But it's not as though I was camping or laying somewhere on a beach. Instead, I was cleaning for an inspection of my rental later this week and packing for my move later this month. Fun stuff. And while I packed, I decided to entertain myself during the mundane task with Netflix.
Having finished both seasons of The Mindy Project, I decided to move onto watching Pretty Little Liars. It's a show I've never watched before, and it caught my eye because I thought it might help me with this young adult epic fantasy I've been working on as a side project (THE project) and posting on Wattpad. You know, understand the modern teenage mind or something.

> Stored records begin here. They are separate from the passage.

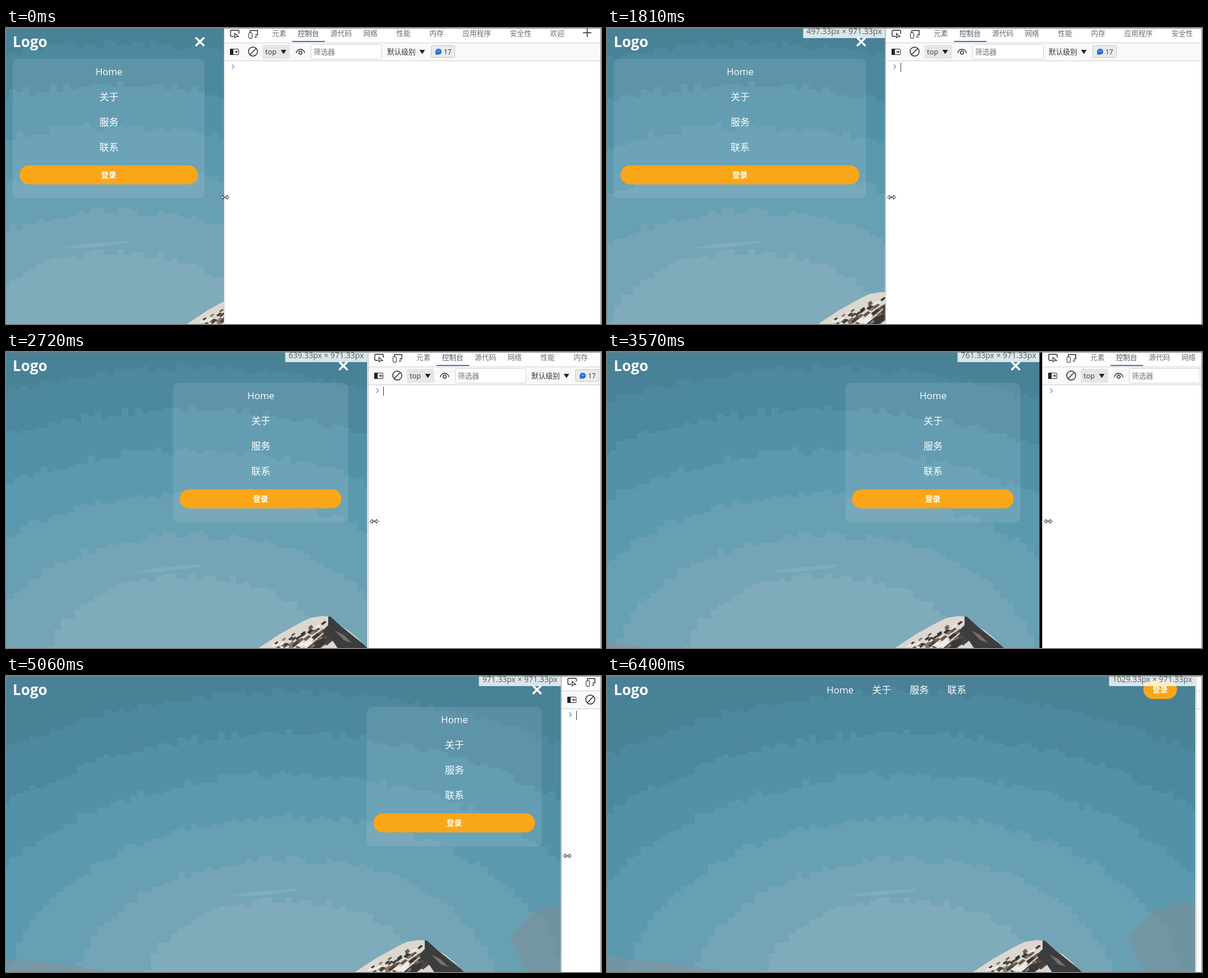
An HTML page with a canvas that plays this animation: 1060x528 px, repeating every 7110 ms.

```html
<!DOCTYPE html>
<html lang="zh">
<head>
<meta charset="utf-8">
<title>Responsive navbar</title>
<style>
html, body { margin: 0; overflow: hidden; background: #fff; }
canvas { display: block; }
</style>
</head>
<body>
<canvas id="stage" width="1060" height="528"></canvas>
<script>
const LOOP = 7110, WIDTH = 1060, HEIGHT = 528;
const DRAG_START = 403, STEP = 135.7, LAST_STEP = 43;
const INK = '#222';
const FONT = '"Open Sans", "Noto Sans CJK SC", "Noto Sans CJK", sans-serif';
const ctx = document.getElementById('stage').getContext('2d');

// The drag: step, left edge of the panel, page width shown in the label.
const DRAG = [
  [0, 388, 381.33], [2, 390, 384], [4, 402, 398], [10, 496, 497.33], [17, 645, 639.33],
  [23, 775, 761.33], [29, 879, 862], [34, 989, 971.33], [LAST_STEP, 1049, 1029.33]
];

const clamp = (v, low, high) => Math.max(low, Math.min(high, v));

function dragAt(step) {
  const n = clamp(step, 0, LAST_STEP);
  const i = Math.max(1, DRAG.findIndex(k => k[0] >= n));
  const a = DRAG[i - 1], b = DRAG[i], u = (n - a[0]) / (b[0] - a[0]);
  const [, panel, reported] = a.map((v, j) => v + (b[j] - v) * u);
  // the page repaints late while the drag is fast
  const lag = clamp(Math.min((n - 15) * 0.75, 34 - n), 0.5, 4.5);
  return {
    panel, reported,
    width: n ? panel - lag : panel,
    cursorX: panel + 2 + Math.min(n, 9),
    cursorY: 302 + 2.1 * Math.max(0, n - 25)
  };
}

function rect(x, y, w, h, color, c = ctx) {
  c.fillStyle = color;
  c.fillRect(x, y, w, h);
}
function box(x, y, w, h, r, fill, stroke) {
  ctx.beginPath();
  ctx.roundRect(x, y, w, h, r);
  if (fill) { ctx.fillStyle = fill; ctx.fill(); }
  if (stroke) { ctx.strokeStyle = stroke; ctx.lineWidth = 1; ctx.stroke(); }
}
function shape(d, color, c = ctx) {
  c.fillStyle = color;
  c.fill(new Path2D(d));
}
function line(d, width, color) {
  ctx.strokeStyle = color;
  ctx.lineWidth = width;
  ctx.stroke(new Path2D(d));
}
function circle(x, y, r, width, color) {
  ctx.beginPath();
  ctx.arc(x, y, r, 0, 7);
  ctx.strokeStyle = color;
  ctx.lineWidth = width;
  ctx.stroke();
}
function setFont(size, weight = 400) {
  ctx.font = `${weight} ${size}px ${FONT}`;
}
function text(s, x, y, size, color, align = 'left', weight = 400) {
  setFont(size, weight);
  ctx.textAlign = align;
  ctx.fillStyle = color;
  ctx.fillText(s, x, y);
}

// Backdrop, drawn once and kept centred in the page.
const sky = document.createElement('canvas');
sky.width = 1048;
sky.height = HEIGHT;

let seed = 7;
const random = () => (seed = seed * 16807 % 2147483647) / 2147483647;

function paintSky(c) {
  const bands = 6;
  rect(0, 0, 1048, HEIGHT, 'hsl(197 35% 44%)', c);
  for (let i = 0; i < bands; i++) {
    const u = i / (bands - 1), ry = 532 - 372 * u, rx = ry * 1.6;
    for (let x = 0; x < 1048; x += 12) {
      const d = (x - 524) / rx;
      if (Math.abs(d) >= 1) continue;
      const top = 560 - ry * Math.sqrt(1 - d * d) + (random() - 0.5) * 14;
      rect(x, Math.round(top / 5) * 5, 12, HEIGHT, `hsl(196 ${35 - 5 * u * u}% ${46 + 15.5 * u}%)`, c);
    }
  }
  shape('M428 393l42-8 82-6-7 5-65 8z', '#82acba', c);
  shape('M0 500l45 6 85 8 85 14H0z', 'rgba(135 145 150 / .5)', c);
  shape('M1048 400l-70 15-50 50 30 63h90z', 'rgba(125 145 152 / .6)', c);
}

function paintMountain(c) {
  const outline = new Path2D(
    'M652 528l38-25 40-22 15-7 20-3 15 1 20 18 12 7 16 13 18 18z');
  c.save();
  c.clip(outline);
  rect(640, 460, 220, 68, '#dcd7d0', c);
  const tones = ['#4b433e', '#8c7563', '#38373a', '#efebe5', '#6b5a4d'];
  for (let i = 0; i < 90; i++) {
    const x = 655 + 125 * random(), depth = 5 + 45 * random();
    const y = 528 - (x - 652) * 0.5 + depth, size = 2 + depth / 9;
    shape(`M${x} ${y}l${size * 2} ${-size * 1.5} ${size} ${size / 2} ${-size * 2.2} ${size * 1.8}z`,
      tones[i % tones.length], c);
  }
  shape('M776 470l8 3 16 17 50 40h-56l-10-15-14-10-4-8 10-10z', '#3c3d3f', c);
  shape('M788 497l16 8 14 14-14-5z', '#77716b', c);
  c.restore();
}

function loginButton(x, y, w) {
  box(x, y, w, 34, 17, '#faa619');
  text('登录', x + w / 2, y + 22, 13.5, '#fff', 'center', 700);
}

function drawNav(links, width) {
  const gap = 33;
  setFont(17, 500);
  const widths = links.map(s => ctx.measureText(s).width);
  const total = widths.reduce((a, b) => a + b, gap * (links.length - 1));
  let x = (width - 17 - total) / 2;
  links.forEach((s, i) => {
    text(s, x, 30.5, 17, '#fff', 'left', 500);
    x += widths[i] + gap;
  });
  loginButton(width - 93, 7, 60);
}

function drawMenu(links, width, reported) {
  const right = width - 34, left = reported > 576 ? right - 312 : 12;
  box(left, 55, right - left, 249, 10, 'rgba(255,255,255,.1)');
  links.forEach((s, i) =>
    text(s, (left + right) / 2 + 0.5, 84 + i * 45, 17, '#fff', 'center', 500));
  loginButton(left + 12, 245, right - left - 24);
  ctx.lineCap = 'round';
  line(`M${right - 15} 18l13 13m0-13l-13 13`, 3.6, '#fff');
  ctx.lineCap = 'butt';
}

function drawSizeLabel(width, reported) {
  const px = v => +(Math.round(v * 1.5) / 1.5).toFixed(2) + 'px';
  const label = `${px(reported)} × ${px(971.33)}`;
  setFont(14);
  const w = ctx.measureText(label).width + 12;
  rect(width - w, 0, w, 18, 'rgba(255,255,255,.8)');
  text(label, width - 6, 11, 14, '#5a5d60', 'right');
}

function drawPage(width, reported, resizing) {
  const links = ['Home', '关于', '服务', '联系'];
  ctx.save();
  ctx.beginPath();
  ctx.rect(0, 0, width, HEIGHT);
  ctx.clip();
  ctx.drawImage(sky, Math.round((width - 1048) / 2), 0);
  text('Logo', 12, 34, 26, '#fff', 'left', 700);
  if (reported >= 992) drawNav(links, width);
  else drawMenu(links, width, reported);
  if (resizing) drawSizeLabel(width, reported);
  ctx.restore();
}

function drawTabs() {
  const tabs = ['元素', '控制台', '源代码', '网络', '性能', '内存', '应用程序', '安全性', '欢迎'];
  let x = 86;
  tabs.forEach((name, i) => {
    text(name, x, 14, 12.7, i === 1 ? '#4a4d52' : '#6b6b6b');
    x += ctx.measureText(name).width + (i < 3 ? 20.3 : 33.6);
  });
  rect(122, 23, 58, 2, '#3273d9');
  line('M640 8.5h15M647.5 1v15', 1.5, INK);
  // inspect and device icons
  line('M18 15h-4a2 2 0 0 1-2-2v-7a2 2 0 0 1 2-2h11a2 2 0 0 1 2 2v4', 1.4, INK);
  line('M19.5 9.5v8l2.500-2h4z', 1.2, INK);
  line('M47 8v-3.500h13v8h-4M55 16h4', 1.4, INK);
  box(44.5, 8.5, 6, 10, 1.5, '#fff', INK);
}

function drawToolbar() {
  rect(0, 26, 700, 33, '#f9f9f9');
  rect(0, 26, 700, 1, '#d0d0d0');
  rect(0, 58, 700, 1, '#ccc');

  box(11.5, 37.5, 15, 10, 1.5, '#fff', INK);
  rect(11, 37, 6, 11, INK);
  line('M19 42.5h5M22 40.500l2 2-2 2', 1.2, INK);
  circle(52, 42, 8, 1.4, INK);
  line('M46.500 47.500l11-11', 1.4, INK);

  box(69, 30, 49, 25, 2, '#e6e6e6');
  text('top', 74, 47, 12.7, '#333');
  for (const x of [101.5, 348.5]) shape(`M${x} 39h10l-5 7.500z`, INK);
  line('M129 45a7.500 7 0 0 1 15 0', 1.3, INK);
  circle(136.5, 44, 2.8, 1.3, INK);

  box(155.5, 29.5, 126, 26, 3, '#fff', '#d0d0d0');
  text('筛选器', 160, 47, 12.7, '#757575');
  text('默认级别', 291, 47, 12.7, '#333');
  box(369.5, 31.5, 42, 21, 2, '#ebebeb', '#c4c4c4');
  box(377, 37, 11, 10.5, [5, 5, 5, 0], '#2f6fde');
  rect(380, 41, 5, 1, '#a9c5f5');
  text('17', 392, 46.5, 12, '#333');
}

function drawPanel(x, caret) {
  ctx.save();
  ctx.translate(x, 0);
  rect(0, 0, 700, HEIGHT, '#fff');
  drawTabs();
  drawToolbar();
  line('M14.500 65l4 4-4 4', 1.4, '#5d9bdb');
  if (caret) rect(27, 62, 1, 16, '#333');
  rect(0, 0, 1, HEIGHT, '#b4b8ba');
  ctx.restore();
}

function drawCursor(x, y) {
  const arrow = `M${x - 7.5} ${y}l4-3.500v2.500h7v-2.500l4 3.500-4 3.500v-2.500h-7v2.500z`;
  shape(arrow, '#fff');
  line(arrow, 1, INK);
}

function draw(time) {
  const step = Math.floor((time % LOOP - DRAG_START) / STEP);
  const { panel, width, reported, cursorX, cursorY } = dragAt(step);
  const caret = step >= 0 && (step < 22 || step > 25) && step < LAST_STEP;
  rect(0, 0, WIDTH, HEIGHT, panel - width > 3 ? '#000' : '#fff');
  drawPage(width, reported, step > 0);
  drawPanel(Math.round(panel), caret);
  rect(0, 0, WIDTH, 1, '#7b7f81');
  rect(WIDTH - 1, 0, 1, HEIGHT, '#8c8c8c');
  if (step <= LAST_STEP) drawCursor(cursorX, cursorY);
}

paintSky(sky.getContext('2d'));
paintMountain(sky.getContext('2d'));
const start = performance.now();
(function loop() {
  draw(performance.now() - start);
  requestAnimationFrame(loop);
})();
</script>
</body>
</html>
```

It's a boring show. It's little more than a teen soap. The characters are popular girl types that I'd never be able then or now to relate to, and there's far too many loaded silences for my taste. On top of that, there's isn't a single alien or robot or dystopia or vampire to make it more exciting (hey, Buffy was my teen soap. Big surprise. Maybe I should just rewatch that show?)
So anyways, I'm packing and half paying attention to the show in the background when one of the four main characters gets run down by a car late at night. She does that Hollywood topple-over-the-car thing before falling to the ground. And her friends run over to her and say things like, "call 911!" and "she's not breathing!" and crouch beside her in this overly drawn-out moment and I'm thinking, "these characters are supposed to be over-achievers. Is there not one in there group who took first responders or first aid or something? One of them's a swimmer for bleep's sake!"
And then the episode ended. I didn't get to find out whether the one friend was okay or vehicular manslaughtered or what. It was the most exciting thing that had happened for 10 episodes, and I was going to have to continue my Netflix binge (or originally, tune in next week) to find out what happened.
And that's when it dawned on me. Weekly episodes, soap operas, cliff hangers. Serialization. I've been approaching this whole Wattpad business all wrong. It's just stories I'm posting, it's not just a novel. It's a serialization.
|Public domain: United States|
But until now, I'd been thinking 18th, 19th century serialization. I'd been thinking about Charles Dickens or Mark Twain or any other author who, back in the day when those things were popular, would publish stories in weekly newspaper columns. But the thing about it is this: those stories now exist as whole novels. And to read them, it isn't always obvious where the natural stopping points for each weekly episode would be (or maybe it is and I'm just a bit thick). It isn't obvious how the writers kept their readers coming back for more week after week. But in many serialized TV dramas (as opposed to episodic ones like I dunno, House, that have a formula and repeat it with slight differences ad nauseam), it is obvious. The ongoing story is punctuated by high drama moments that don't give all the answers away until you tune in next week.
It's so simple, but it seems like for me my insights always are. I walk around in a fog for weeks on end trying to figure out how to figure out an intractable problem. And then suddenly the last little piece falls into place and everything is crystal clear.
At least until the next problem presents itself.
I could go on about how one of the most challenging and unexpectedly pleasurable parts of writing fiction is the constant problem solving. But instead I'll just say that it seemed to work. Pretty Little Liars actually did give me an insight. Not the one I was looking for, but one that is far more productive and can be applied to any story really. I've had the advice before: don't end your chapters on a boring note: don't wrap everything up neatly and move on to the next scene. But as much as I've intellectualized it, I've never realized it -- never felt it as thoroughly as I do now.
So it's to my desk now! To rework all sorts of material that I've already written or have yet to write. Hooray! I feel reinvigorated and ready to work work work! :)